PROBLEM: Search the records for the string "cross", then copy each line where it appears.

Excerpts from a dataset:
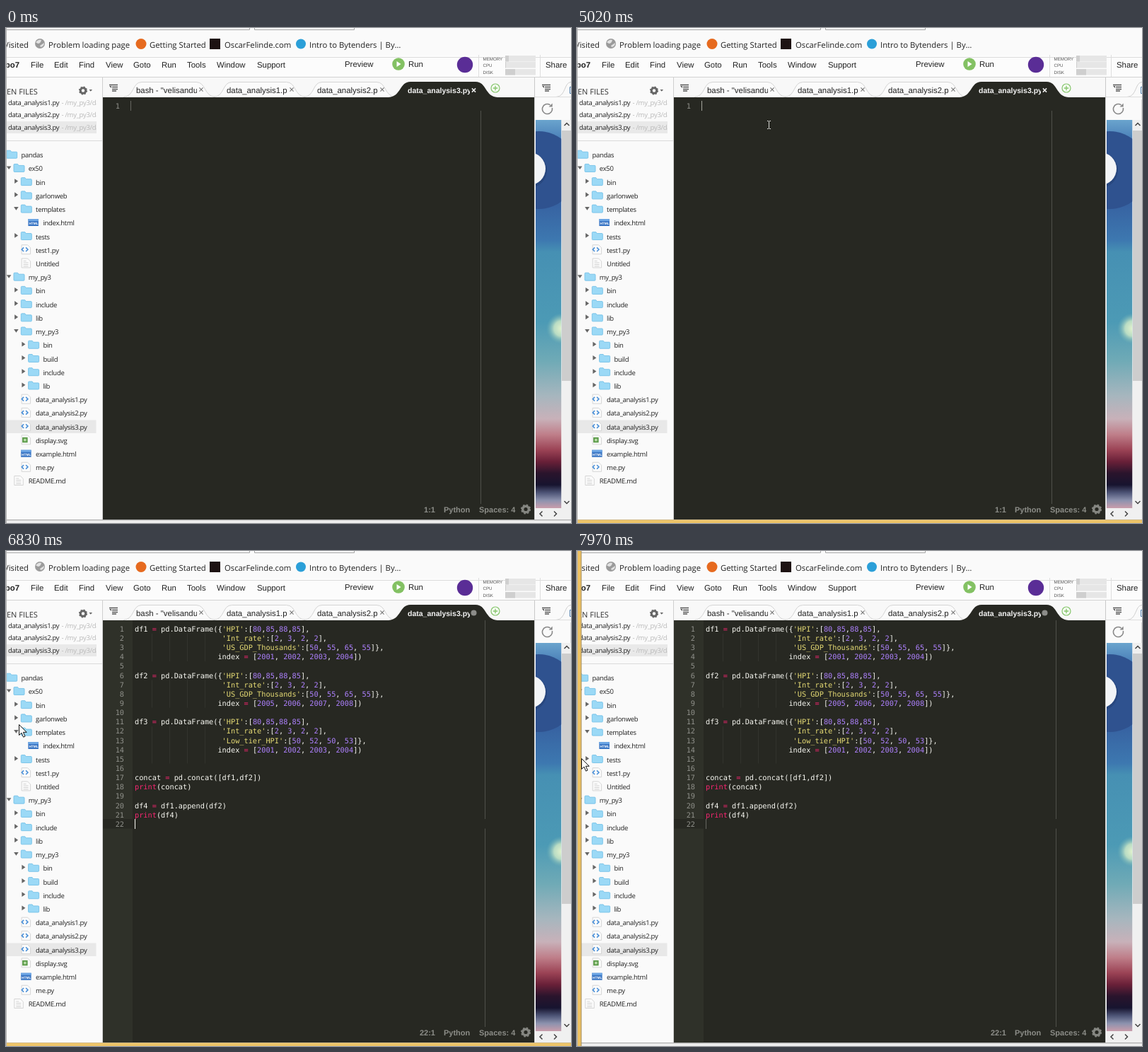
Animation of 799x700 px, one loop 8000 ms. Source, as an HTML page:

```html
<!DOCTYPE html>
<html lang="en">
<head>
<meta charset="utf-8">
<title>Code editor</title>
<style>
html, body { margin: 0; width: 100%; height: 100%; overflow: hidden; background: #fafafa; }
#stage { display: block; width: 799px; height: 700px; }
text { white-space: pre; text-rendering: geometricPrecision; }
.mark { font: 11.3px "Open Sans", "Noto Sans", sans-serif; fill: #222; }
.menu { font: 11.4px "Liberation Sans", Arial, sans-serif; fill: #222; }
.bold { font-weight: bold; }
.active { font: bold 10.5px "Liberation Sans", Arial, sans-serif; fill: #f4f4f4; }
.head { font: 11px "Open Sans", "Noto Sans", sans-serif; fill: #333; }
.tree { font: 9.5px "Open Sans", "Noto Sans", sans-serif; letter-spacing: -.3px; fill: #222; }
.pale { fill: #b9b9b9; }
.tiny { font: 6.2px "Liberation Sans", Arial, sans-serif; fill: #555; }
.stat { font: bold 11px "Liberation Sans", Arial, sans-serif; fill: #8c8d88; }
.mono { font: 10.28px "DejaVu Sans Mono", monospace; fill: #f8f8f2; }
.num { fill: #8f908a; }
.end { text-anchor: end; }
.str { fill: #e6db74; }
.val { fill: #ae81ff; }
.key { fill: #f92672; }

.anim { animation: 8s step-end infinite; }
.blank { animation-name: blank; }
.filled { animation-name: filled; }
.caret { animation-name: caret; }
.side { animation-name: side; }
.base { animation-name: base; }
.beam { animation-name: beam; }
.arrow { animation-name: arrow; }
@keyframes blank { 0% { opacity: 1 } 80%, 100% { opacity: 0 } }
@keyframes filled { 0% { opacity: 0 } 80%, 100% { opacity: 1 } }
@keyframes caret {
  0% { opacity: .3 } 62.75% { opacity: .6 } 64.75% { opacity: 1 }
  71.625% { opacity: .6 } 73.5% { opacity: .3 } 76.875% { opacity: .6 }
  78.5% { opacity: 1 } 87.375% { opacity: .6 } 89.125%, 100% { opacity: .3 }
}
@keyframes side {
  0% { opacity: 0 } 6.25% { opacity: 1 } 61.125% { opacity: 0 } 94.25%, 100% { opacity: 1 }
}
@keyframes base { 0% { opacity: 0 } 61.125% { opacity: 1 } 94.25%, 100% { opacity: 0 } }
@keyframes beam {
  0% { opacity: 0; transform: translate(224px, 136px) }
  57.375% { opacity: 1; transform: translate(224px, 136px) }
  59.25% { opacity: 1; transform: translate(278px, 132px) }
  61.125% { opacity: 1; transform: translate(271px, 137px) }
  80%, 100% { opacity: 0; transform: translate(271px, 137px) }
}
@keyframes arrow {
  0% { opacity: 0; transform: translate(18px, 245px) }
  85.375% { opacity: 1; transform: translate(18px, 245px) }
  87.375% { opacity: 0; transform: translate(18px, 245px) }
  97.75% { opacity: 1; transform: translate(14px, 297px) }
  99.625%, 100% { opacity: 1; transform: translate(6px, 293px) }
}
</style>
</head>
<body>
<svg id="stage" viewBox="0 0 799 700" xmlns="http://www.w3.org/2000/svg"></svg>
<script>
const out = [];
const add = s => out.push(s);
const esc = s => s.replace(/&/g, "&amp;").replace(/</g, "&lt;");
const rect = (x, y, w, h, fill) =>
  add(`<rect x="${x}" y="${y}" width="${w}" height="${h}" fill="${fill}"/>`);
const disc = (x, y, r, fill, more = "") =>
  add(`<circle cx="${x}" cy="${y}" r="${r}" fill="${fill}" ${more}/>`);
const path = (d, fill, stroke = "none", w = 1) =>
  add(`<path d="${d}" fill="${fill}" stroke="${stroke}" stroke-width="${w}"/>`);
const text = (x, y, s, cls) => add(`<text x="${x}" y="${y}" class="${cls}">${esc(s)}</text>`);
const clipped = (x, y, w, s, cls) =>
  add(`<svg x="${x}" y="${y - 14}" width="${w}" height="20"><text y="14" class="${cls}">${esc(s)}</text></svg>`);
const group = (cls, draw) => { add(`<g class="anim ${cls}">`); draw(); add("</g>"); };

function gear(x, y, r, fill) {
  disc(x, y, r * .62, "none", `stroke="${fill}" stroke-width="${r * .5}"`);
  disc(x, y, r * .88, "none", `stroke="${fill}" stroke-width="${r * .26}" stroke-dasharray="${r * .346}"`);
}

function panelIcon(x, y) {
  path(`M${x - 6} ${y - 3.5}h12M${x - 2} ${y - .5}h8M${x - 2} ${y + 2.5}h8M${x - 2} ${y + 5}h6`, "none", "#555", 1.3);
  path(`M${x - 6} ${y - 2}h3v3z`, "#555");
}

function cross(x, y, color, w = 1.1) {
  path(`M${x - 2.6} ${y - 2.6}l5.2 5.2m0 -5.2l-5.2 5.2`, "none", color, w);
}

function topBars() {
  rect(0, 0, 799, 39, "#fafafa");
  path("M0 2.5H344.5V0M351.5 0V2.5H492.5V0", "none", "#a5a5a5");
  rect(0, 39, 799, 31, "#fcfcfc");
  path("M0 41.5H799", "none", "#dcdcdc");
  path("M0 69.5H799", "none", "#d2d2d2");

  text(32, 28, "Visited", "mark end");
  disc(48, 22, 7, "#9b9b9b");
  path("M42 20q4 -5 8 -3q-1 5 -5 5zM48 25l6 -4q0 5 -5 6z", "#e2e2e2");
  text(60, 28, "Problem loading page", "mark");
  disc(191, 22.5, 7.5, "#e66a1f");
  text(203, 28, "Getting Started", "mark");
  rect(288, 15, 15, 15, "#1d1212");
  text(309, 28, "OscarFelinde.com", "mark");
  disc(417, 22.5, 7, "#2b9fd8");
  text(429, 28, "Intro to Bytenders | By…", "mark");

  text(19, 56, "bo7", "menu bold end");
  [[35, "File"], [68, "Edit"], [103, "Find"], [141, "View"], [180, "Goto"], [220, "Run"],
   [256, "Tools"], [298, "Window"], [355, "Support"]].forEach(([x, s]) => text(x, 56, s, "menu"));
  text(479, 55, "Preview", "menu");
  disc(555, 51, 8.8, "#83c163");
  path("M552.5 47l6 4l-6 4z", "#fff");
  text(569, 55, "Run", "menu");
  disc(649, 52, 11.2, "#5a2d96");
  path("M668.5 38V69M755.5 38V69", "none", "#dedede");
  [["MEMORY", 43, 5], ["CPU", 52, 1], ["DISK", 62, 14]].forEach(([s, y, w]) => {
    text(674.5, y + 2.6, s, "tiny");
    rect(706, y - 4, 43, 8.5, "#e6e6e6");
    rect(706, y - 4, w, 8.5, "#cfcfcf");
  });
  text(763, 56, "Share", "menu");
}

function folder(x, y) {
  path(`M${x - 6.8} ${y + 4.5}v-9q0 -1 1 -1h4.5l1.5 2h7q1 0 1 1v7q0 1 -1 1h-13q-1 0 -1 -1z`, "#9bd9f6", "#74c1e8", .9);
}

function page(x, y) {
  path(`M${x - 6} ${y - 6.5}h8.5l4 4v9h-12.5z`, "#fbfbfb", "#d2d2d2", .9);
}

const icons = {
  dir: folder,
  py(x, y) {
    page(x, y);
    path(`M${x - 3} ${y - 2.8}l-2.8 2.8l2.8 2.8M${x} ${y - 2.8}l2.8 2.8l-2.8 2.8`, "none", "#4a90d9", 1.6);
  },
  doc(x, y) {
    page(x, y);
    path(`M${x - 3.5} ${y - 3}h4m-4 2.5h7m-7 2.5h7m-7 2.5h7`, "none", "#c8c8c8", .8);
  },
  html(x, y) {
    rect(x - 7, y - 4.8, 14.5, 10, "#3774c4");
    rect(x - 7, y - 4.8, 14.5, 3, "#6da6e4");
    add(`<text x="${x - 6}" y="${y + 3.4}" font-size="4.8" font-weight="bold" font-family="Liberation Sans, sans-serif" fill="#fff">HTML</text>`);
  },
  svg(x, y) {
    page(x, y);
    rect(x - 5, y - 3.5, 7.5, 7.5, "#5a9a48");
    rect(x - 3, y - 1.5, 3.5, 3.5, "#b9dca8");
  }
};

// level, icon, name, twisty: "+" closed, "-" open
const tree = `0 dir pandas
1 dir ex50 -
2 dir bin +
2 dir garlonweb +
2 dir templates -
3 html index.html
2 dir tests +
2 py test1.py
2 doc Untitled
1 dir my_py3 -
2 dir bin +
2 dir include +
2 dir lib +
2 dir my_py3 -
3 dir bin +
3 dir build +
3 dir include +
3 dir lib +
2 py data_analysis1.py
2 py data_analysis2.py
2 py data_analysis3.py
2 svg display.svg
2 html example.html
2 py me.py
1 doc README.md`.split("\n").map(s => s.split(" "));

function sidebar() {
  rect(0, 70, 136, 626, "#fafafa");
  text(1, 93.5, "EN FILES", "head");
  gear(109, 88.5, 6, "#666");
  path("M117.5 87h4.5l-2.2 2.8z", "#666");
  rect(0, 132, 128, 17, "#e9e9e9");
  [1, 2, 3].forEach(n => {
    const y = 91.5 + n * 17.4;
    text(3, y, `data_analysis${n}.py`, "tree");
    clipped(78.5, y, 49.5, "- /my_py3/data", "tree pale");
  });
  path("M0 159.5H136", "none", "#dadada");
  rect(0, 554.5, 127.5, 18.5, "#e8e8e8");
  tree.forEach(([level, kind, name, twisty], i) => {
    const y = 179.2 + i * 19.22, x = 7.5 + level * 10.3;
    icons[kind](x, y - .5);
    if (twisty === "+") path(`M${x - 16} ${y - 4.5}l5 3.4l-5 3.4z`, "#666");
    if (twisty === "-") path(`M${x - 17} ${y - 3}h6.6l-3.3 4.6z`, "#666");
    text(x + (level ? 14 : 11.5), y + 4, name, "tree");
  });
  path("M136.5 70V696", "none", "#cfcfcf");
}

function tabs() {
  rect(137, 70, 662, 28, "#f8f8f8");
  panelIcon(152, 84);
  [["bash - \"velisandu", 184, 86], ["data_analysis1.py", 312, 85], ["data_analysis2.py", 440, 85]].forEach(([s, x, w], i) => {
    const l = 166 + i * 127.5;
    path(`M${l} 97.5C${l + 16} 97 ${l + 12} 76.5 ${l + 26} 76.5H${l + 103}C${l + 117} 76.5 ${l + 114} 97 ${l + 130} 97.5`, "#fbfbfb", "#d4d4d4");
    clipped(x, 91.5, w, s, "menu");
    cross(x + 92, 87, "#777");
  });
  path("M541 98C559 97 556 76 572 76H664C680 76 677 97 695 98z", "#272822");
  clipped(568, 91.5, 88, "data_analysis3.py", "active");
  disc(692, 85, 6, "#f6fbf3", 'stroke="#85c56c" stroke-width="1.2"');
  path("M688.8 85h6.4M692 81.8v6.4", "none", "#85c56c", 1.3);
}

const table = (name, label, tier, years) => {
  const pad = " ".repeat(20);
  return [`${name} = pd.DataFrame({'HPI':[80,85,88,85],`, `${pad}'Int_rate':[2, 3, 2, 2],`,
    `${pad}'${label}':[${tier}]},`, `${pad.slice(1)}index = [${years}])`];
};
const early = "2001, 2002, 2003, 2004", gdp = "50, 55, 65, 55";
const lines = [
  ...table("df1", "US_GDP_Thousands", gdp, early), "",
  ...table("df2", "US_GDP_Thousands", gdp, "2005, 2006, 2007, 2008"), "",
  ...table("df3", "Low_tier_HPI", "50, 52, 50, 53", early), "", "",
  "concat = pd.concat([df1,df2])", "print(concat)", "",
  "df4 = df1.append(df2)", "print(df4)", ""
];
const paint = s => s.replace(/('[^']*')|\b(\d+)\b|(=|\bprint\b)/g, (m, str, val) =>
  `<tspan class="${str ? "str" : val ? "val" : "key"}">${m}</tspan>`);

function editor() {
  const pitch = 13.14, top = 103.5;
  rect(137, 98, 610, 597.5, "#272822");
  group("blank", () => {
    text(161, 114, "1", "mono num end");
    path("M671.5 117V673", "none", "#50514b");
    add('<rect class="anim caret" x="176" y="103" width="1" height="14" fill="#f8f8f0"/>');
    cross(661.5, 88, "#eee", 1.5);
    text(607, 685, "1:1", "stat end");
  });
  group("filled", () => {
    rect(137, 98, 42, 597.5, "#2f3129");
    rect(137, 379, 42, 13.5, "#272822");
    path("M677.5 98V379M677.5 392.5V673", "none", "#50514b");
    [[1, 3], [6, 3], [11, 4]].forEach(([row, n]) => {
      for (let k = 1; k < 5; k++) {
        const x = Math.round(181.5 + k * 24.76) + .5;
        path(`M${x} ${top + row * pitch}v${n * pitch}`, "none", "#32332d");
      }
    });
    lines.forEach((s, i) => {
      const y = top + i * pitch + 10.4;
      text(167, y, String(i + 1), "mono num end");
      add(`<text x="182" y="${y}" class="mono">${paint(s)}</text>`);
    });
    add('<rect class="anim caret" x="182" y="379" width="1" height="14" fill="#f8f8f0"/>');
    disc(661.5, 87.5, 4, "#8c8c89");
    text(607, 685, "22:1", "stat end");
  });
  text(619, 685, "Python", "stat");
  text(669, 685, "Spaces: 4", "stat");
  gear(735, 680.5, 7, "#858681");
}

function preview() {
  rect(747, 70, 52, 626, "#fafafa");
  path("M747.5 70V696", "none", "#c8c8c8");
  panelIcon(764, 84);
  path("M778 97.5C792 97 789 76.5 799 76.5", "none", "#d0d0d0");
  path("M799 83.5h-1.5v9h1.5", "none", "#4f7fae");
  path("M748 97.5H799", "none", "#dedede");
  path("M769.5 108.8A7 7 0 1 0 772.3 113", "none", "#888", 1.6);
  path("M767.5 111.5h5.2v-5z", "#888");
  path("M798.5 101V130", "none", "#ddd");

  const stops = [[0, "#6aa4cd"], [5, "#4a7fb8"], [22, "#3763a2"], [31, "#3d78b0"], [34, "#4690b3"],
    [52, "#4c9ab5"], [62, "#6faab6"], [71, "#a6b6be"], [77, "#c8b1b9"], [81, "#bf7f8a"],
    [85, "#9b4355"], [88, "#692038"], [91, "#2a142c"], [94, "#17142f"], [96, "#4d5476"], [98, "#8c92ae"], [100, "#c99dab"]];
  add('<defs><linearGradient id="sky" x2="0" y2="1">' +
    stops.map(([p, c]) => `<stop offset="${p}%" stop-color="${c}"/>`).join("") +
    '</linearGradient><radialGradient id="glow"><stop offset="0" stop-color="#e4f3cd"/>' +
    '<stop offset=".5" stop-color="#b9dcc4"/><stop offset="1" stop-color="#6fb0b5" stop-opacity="0"/></radialGradient></defs>');
  add('<svg x="749" y="130" width="36.5" height="549">');
  rect(0, 0, 37, 549, "url(#sky)");
  disc(4, 71, 55, "#2f528f");
  disc(-9, 71, 25, "#28477f");
  disc(-9, 69, 23, "#f2f4f7");
  disc(37, 295, 22, "url(#glow)");
  add("</svg>");

  rect(785.5, 130, 13.5, 549, "#f0f0f0");
  rect(786, 145, 13, 354, "#cdcdcd");
  rect(749, 679, 50, 17, "#f0f0f0");
  path("M789.5 138l3.5 -3.5l3.5 3.5M789.5 669l3.5 3.5l3.5 -3.5M758.5 683.5l-3.5 3.5l3.5 3.5M775 683.5l3.5 3.5l-3.5 3.5", "none", "#444", 1.5);
}

function overlays() {
  rect(0, 695.5, 799, 4.5, "#f0f0f0");
  path("M0 695.8H799", "none", "#999");
  rect(0, 0, 1, 700, "#b5b5b5");
  group("base", () => rect(1, 695.5, 798, 4.5, "#edc468"));
  group("side", () => {
    rect(1, 0, 5, 700, "#edc162");
    rect(5.5, 0, 1, 700, "#a08a5c");
  });
  group("beam", () => path("M-2 -5.5h2m1 0h2M.5 -5V5M-2 5.5h2m1 0h2", "none", "#d8d8d5"));
  group("arrow", () => path("M.5 .5V15.5L4 12.2L6.6 18.2L9 17.1L6.4 11.3H11.2z", "#fff", "#111"));
}

[topBars, sidebar, tabs, editor, preview, overlays].forEach(draw => draw());
document.getElementById("stage").innerHTML = out.join("");
</script>
</body>
</html>
```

SOLUTION TO THE EXERCISE:
function cross(x, y, color, w = 1.1) {
    cross(x + 92, 87, "#777");
    cross(661.5, 88, "#eee", 1.5);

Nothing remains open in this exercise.